Natural Healing in New Zealand
Random House, $24.95
Whether it be the result of successive governments tinkering with the National Health system or the much heralded coming of the Age of Aquarius, the fact is that in Aotearoa, just as in the rest of the Western world, more and more people are turning to alternative medicine to seek relief. Just how far, in a conceptual sense, we have fallen into the hands of the giant drug companies is manifest in my last sentence: for systems as ancient as Herbalism, spiritual healing, aroma therapy and massage (to name but a few) are now classified as ‘alternative’ while varieties of chemical treatment (for which thalidomide might serve as a convenient example) are somehow seen as normal to the point of being ‘natural’. There is of course a balance to be struck (there always is) and we would perhaps be in a bad way without the many benefits of modern medicine.
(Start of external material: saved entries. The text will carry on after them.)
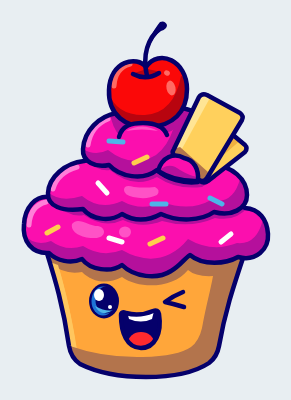
<!DOCTYPE html>
<html lang="en">
<head>
<meta charset="utf-8">
<title>Winking cupcake</title>
<style>
:root {
  --sky: #e8eef2;
  --ink: #05006b;
  --cream: #fb0fae;
  --cream-shade: #b5109c;
  --cream-light: #ff7fd8;
  --cream-glow: #ff52c6;
  --cherry: #fb0808;
  --cherry-shade: #b8040f;
  --cherry-light: #ff6a63;
  --cup: #ffa63a;
  --cup-shade: #b3744c;
  --cup-light: #ffc65e;
  --wafer: #ffd05c;
  --wafer-light: #ffe595;
  --wafer-shade: #f0b040;
  --blue: #4fb4e8;
  --yellow: #ffcf4d;
  --white: #fff;
}
html, body { margin: 0; height: 100%; overflow: hidden; background: var(--sky); }
svg { display: block; width: 291px; height: 400px; background: var(--sky); }
.outline { fill: none; stroke: var(--ink); stroke-width: 4.5; stroke-linejoin: round; stroke-linecap: round; }
.cream { fill: var(--cream); }
.cream-shade { fill: var(--cream-shade); }
.cream-light { fill: none; stroke: var(--cream-light); stroke-width: 5; stroke-linecap: round; }
.cream-glow { fill: var(--cream-glow); }
.sprinkles { fill: none; stroke-width: 5; stroke-linecap: round; }
.sprinkles .white { stroke: var(--white); }
.sprinkles .blue { stroke: var(--blue); }
.sprinkles .yellow { stroke: var(--yellow); }
</style>
</head>
<body>
<svg viewBox="0 0 291 400" role="img" aria-label="Winking cupcake with pink frosting, a cherry and two wafers">
  <defs>
    <path id="cup" d="M46 250C54 276 63 304 69 346Q71 358 80 364Q106 377 146 377Q188 377 209 363Q217 357 219 346C225 312 233 288 243 258L200 236H90Z"/>
    <path id="tier-low" d="M50 197C35 195 25 208 24 224C22 241 32 254 49 253C57 261 71 264 82 259C90 270 111 273 122 265C134 277 157 280 171 271C180 266 184 259 190 255C203 266 226 264 238 257C256 262 269 249 268 234C267 219 259 209 245 208C220 190 90 180 50 197Z"/>
    <path id="tier-mid" d="M84 161C65 163 49 177 48 193C47 206 62 212 83 209C92 220 110 222 122 214C135 222 148 221 161 214C178 222 201 221 214 212C231 217 247 209 247 195C247 179 232 166 213 165L150 140Z"/>
    <path id="tier-top" d="M117 113C99 116 84 131 83 149C82 162 96 168 109 165C120 177 143 181 157 170C167 179 184 184 198 182L214 150L196 112Q156 98 117 113Z"/>
    <path id="cherry" d="M146 67C137 55 110 61 109 90C108 115 126 128 149 127C173 126 187 112 187 89C187 61 159 48 146 67Z"/>
    <path id="wafer-front" d="M199 97Q202 93 207 95L240 113Q244 116 242 120L207 178Q204 183 199 180L175 157Q171 153 174 149Z"/>
    <path id="wafer-back" d="M233 135L245 145Q248 148 245 152L208 181Q204 184 200 181L190 172Z"/>
    <path id="mouth" d="M121 315Q121 311 126 313Q139 317 153 311Q158 309 159 314C162 333 155 348 141 348C127 348 121 333 121 315Z"/>
    <clipPath id="in-cup"><use href="#cup"/></clipPath>
    <clipPath id="in-low"><use href="#tier-low"/></clipPath>
    <clipPath id="in-mid"><use href="#tier-mid"/></clipPath>
    <clipPath id="in-top"><use href="#tier-top"/></clipPath>
    <clipPath id="in-cherry"><use href="#cherry"/></clipPath>
    <clipPath id="in-wafer"><use href="#wafer-front"/></clipPath>
    <clipPath id="in-wafer-back"><use href="#wafer-back"/></clipPath>
    <clipPath id="in-mouth"><use href="#mouth"/></clipPath>
  </defs>

  <g id="baking-cup">
    <use href="#cup" fill="var(--cup)"/>
    <g clip-path="url(#in-cup)">
      <path fill="var(--cup-light)" d="M48 250L57 262C65 288 72 318 77 350L68 350Z"/>
      <path fill="var(--cup-shade)" d="M46 246L250 246L222 380H74L70 346Q104 358 143 357Q178 356 191 347Q199 341 202 328C206 306 211 288 213 276Q196 277 188 270C174 288 140 290 122 277C107 285 92 282 82 272Q64 275 52 264Z"/>
      <path fill="var(--cup-light)" d="M50 262L58 265C66 292 72 318 76 347L68 345Z"/>
    </g>
    <use href="#cup" class="outline"/>
  </g>

  <g id="face">
    <ellipse cx="104" cy="301" rx="15" ry="17.5" fill="var(--ink)"/>
    <ellipse cx="103" cy="301" rx="11.5" ry="14.5" fill="#1e74d6"/>
    <ellipse cx="106" cy="300" rx="10.5" ry="13.5" fill="var(--ink)"/>
    <path fill="var(--blue)" d="M95 306Q101 318 113 310Q106 312 95 306Z"/>
    <ellipse cx="99" cy="295" rx="5" ry="6" fill="var(--white)"/>
    <circle cx="110" cy="307" r="2" fill="var(--white)"/>
    <path class="outline" stroke-width="4" d="M183 292Q173 296 165 302Q174 304 184 307"/>
    <use href="#mouth" fill="var(--ink)"/>
    <g clip-path="url(#in-mouth)">
      <ellipse cx="141" cy="343" rx="13" ry="11" fill="#ff2a2e"/>
      <path fill="var(--white)" d="M127 311H154L152 319Q141 324 129 319Z"/>
    </g>
    <use href="#mouth" class="outline"/>
  </g>

  <g id="frosting-low">
    <use href="#tier-low" class="cream"/>
    <g clip-path="url(#in-low)">
      <path class="cream-shade" d="M24 234Q34 247 51 241Q66 252 83 246Q102 258 122 250Q148 265 170 254Q180 249 188 239Q212 253 237 243Q257 245 263 219L275 225V285H20Z"/>
      <path class="cream-shade" d="M54 203Q69 218 84 215Q104 229 123 220Q142 229 162 221Q190 229 215 218Q236 222 248 207L240 190H60Z"/>
      <path class="cream-light" d="M29 225Q30 206 46 202"/>
    </g>
    <path class="cream-glow" d="M72 224C78 216 88 226 98 226C107 228 106 238 95 238C84 239 70 233 72 224Z"/>
    <ellipse class="cream-glow" cx="125" cy="232" rx="6" ry="5.5"/>
    <use href="#tier-low" class="outline"/>
  </g>

  <g id="frosting-mid">
    <use href="#tier-mid" class="cream"/>
    <g clip-path="url(#in-mid)">
      <path class="cream-shade" d="M48 192Q60 203 82 196Q100 211 122 201Q142 212 162 202Q190 212 211 200Q233 205 240 179L255 185V230H40Z"/>
      <path class="cream-shade" d="M88 160Q98 172 110 170Q134 190 157 177Q176 190 202 187L216 178L205 150H90Z"/>
      <path class="cream-light" d="M53 189Q57 173 77 167"/>
    </g>
    <path class="cream-glow" d="M124 190Q124 184 134 187Q144 188 155 187Q161 190 157 195Q147 200 133 197Q124 195 124 190Z"/>
    <use href="#tier-mid" class="outline"/>
  </g>

  <g id="frosting-top">
    <use href="#tier-top" class="cream"/>
    <g clip-path="url(#in-top)">
      <path class="cream-shade" d="M82 148Q94 157 108 150Q132 169 156 155Q168 146 174 127L190 108L220 120V190H80Z"/>
      <path class="cream-shade" d="M110 112Q112 128 120 136Q124 122 142 122Q160 124 166 133Q178 130 189 112L150 90Z"/>
      <path class="cream-light" d="M88 145Q91 126 108 119"/>
    </g>
    <use href="#tier-top" class="outline"/>
  </g>

  <g id="wafers">
    <use href="#wafer-back" fill="var(--wafer)"/>
    <path clip-path="url(#in-wafer-back)" fill="var(--wafer-shade)" d="M234 133L242 139L206 170L196 176L188 172Z"/>
    <use href="#wafer-back" class="outline"/>
    <use href="#wafer-front" fill="var(--wafer)"/>
    <g clip-path="url(#in-wafer)">
      <path fill="var(--wafer-light)" d="M204 92L211 96L178 156L170 152Z"/>
      <path fill="var(--cup-shade)" d="M170 150L180 147L208 172L200 188Z"/>
    </g>
    <use href="#wafer-front" class="outline"/>
    <path class="cream" d="M158 171C162 157 174 152 184 158C194 160 199 169 198 181Q175 184 158 171Z"/>
    <path class="cream-shade" d="M159 171Q169 161 180 170Q190 176 198 177V182Q174 184 159 171Z"/>
    <path class="outline" d="M158 171C162 157 174 152 184 158C194 160 199 169 198 181Q175 182 158 171"/>
  </g>

  <g id="cherry-topper">
    <use href="#cherry" fill="var(--cherry)"/>
    <g clip-path="url(#in-cherry)">
      <path fill="var(--cherry-shade)" d="M108 92Q117 116 145 115Q174 113 181 76L192 80V132H104Z"/>
      <path fill="none" stroke="var(--cherry-light)" stroke-width="5" stroke-linecap="round" d="M114 86Q115 68 130 64"/>
      <path fill="var(--cherry-shade)" d="M131 74Q146 84 161 73Q155 70 147 69Z"/>
    </g>
    <ellipse cx="171" cy="88" rx="4.5" ry="7.5" fill="var(--cherry-light)" transform="rotate(-12 171 88)"/>
    <ellipse cx="167" cy="73" rx="3" ry="2.5" fill="var(--cherry-light)" transform="rotate(30 167 73)"/>
    <use href="#cherry" class="outline"/>
    <path class="outline" d="M133 74Q146 81 159 73"/>
    <path class="outline" d="M147 76Q140 45 161 27"/>
    <path fill="var(--ink)" d="M150 38Q155 28 160 22Q165 20 167 25Q167 29 161 31Q154 36 151 43Z"/>
  </g>

  <g id="frosting-peak">
    <path class="cream" d="M119 137C122 125 132 123 143 123C155 123 164 127 167 136Q145 146 119 137Z"/>
    <path class="cream-glow" d="M126 131Q142 122 158 131Q142 128 126 131Z"/>
    <path class="outline" d="M119 137C122 125 132 123 143 123C155 123 164 127 167 135"/>
  </g>

  <g class="sprinkles">
    <path class="blue" d="M109 141L123 142M152 204L166 204M210 198L222 204"/>
    <path class="yellow" d="M134 163L147 157M47 233L58 227M150 244L163 238"/>
    <path class="white" d="M98 183L107 193M109 238L122 242M221 242L231 234"/>
  </g>
</svg>
</body>
</html>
But the fact remains that concepts of treatment which view the body as merely a refined machine, or which treat one ailment without due regard to the total being or which smile in embarrassment when it is suggested that an illness might have a spiritual dimension or even a karmic cause, are now under attack.
Enter this book.
For those of you who are discontented with the treatment you are receiving and who wish to explore a different dimension of what living and health means, this is the book to read. It begins with Acupuncture and ranges through Homoepathy, Naturopathy, Bach Flower Remedies, Iridology, Reiki, Shiatsu and Spiritual Healing (to name but a few).
The book is divided into two parts. The first part deals with those ‘modalities’ (by which it means systems of treatment), which have practitioner associations based in New Zealand. As is stated in the introduction, ‘The existence of these associations implies a certain level of quality control and standardisation.’ The second half deals with systems of healing which may be widespread but which (presumably) do not have practitioner associations. I found this distinction confusing for Herbalism which has a New Zealand Association of Medical Herbalists is included in the second part of the book. However, you can enjoy the book without worrying too much about its somewhat clumsy structural composition.
Each method of healing is given a general introduction explaining what it is and what it seeks to do. Thus we discover that Reflexology (to make an example almost at random) was practised in Egypt some 2,300 years ago and also in ancient China where it formed a fitting companion to acupuncture. This section is followed by a detailed explanation of how the healing works or at least its theoretical basis. Almost without exception the systems adopt a holistic attitude towards health and treat the total being. The descriptions are down-to-earth and oppose mystification while leaving mystery intact. Repeatedly the author advises the reader whom to contact for more information and where training centres are located. The book is user-friendly and it freely acknowledges that it can do little more than touch the surface of any system of healing.
Certain chapters are accompanied by brief biographies of main practitioners and this, I think, is at the heart of what alternative medicine is all about. It is medicine with a human face. The healer is important in the healing and the energies which flow between us as human beings are considered as highly significant. The caring presence of the healer has its place beside the chamomile or colour or regimen which s/he prescribes.
One comes away from this book with the rather comforting feeling that if this is the New Age (which has been ridiculed so much of late for its faith in crystals, colours etc) then it might not be a bad Age to inhabit. This book deals with medicine for Life, and I am convinced that wider acceptance of its principles would lead to far fewer cases of cardiac arrest, cancers, stress disorders and impatient unhappiness. It would also lead to less profit for the multinational drug companies. Cui bono?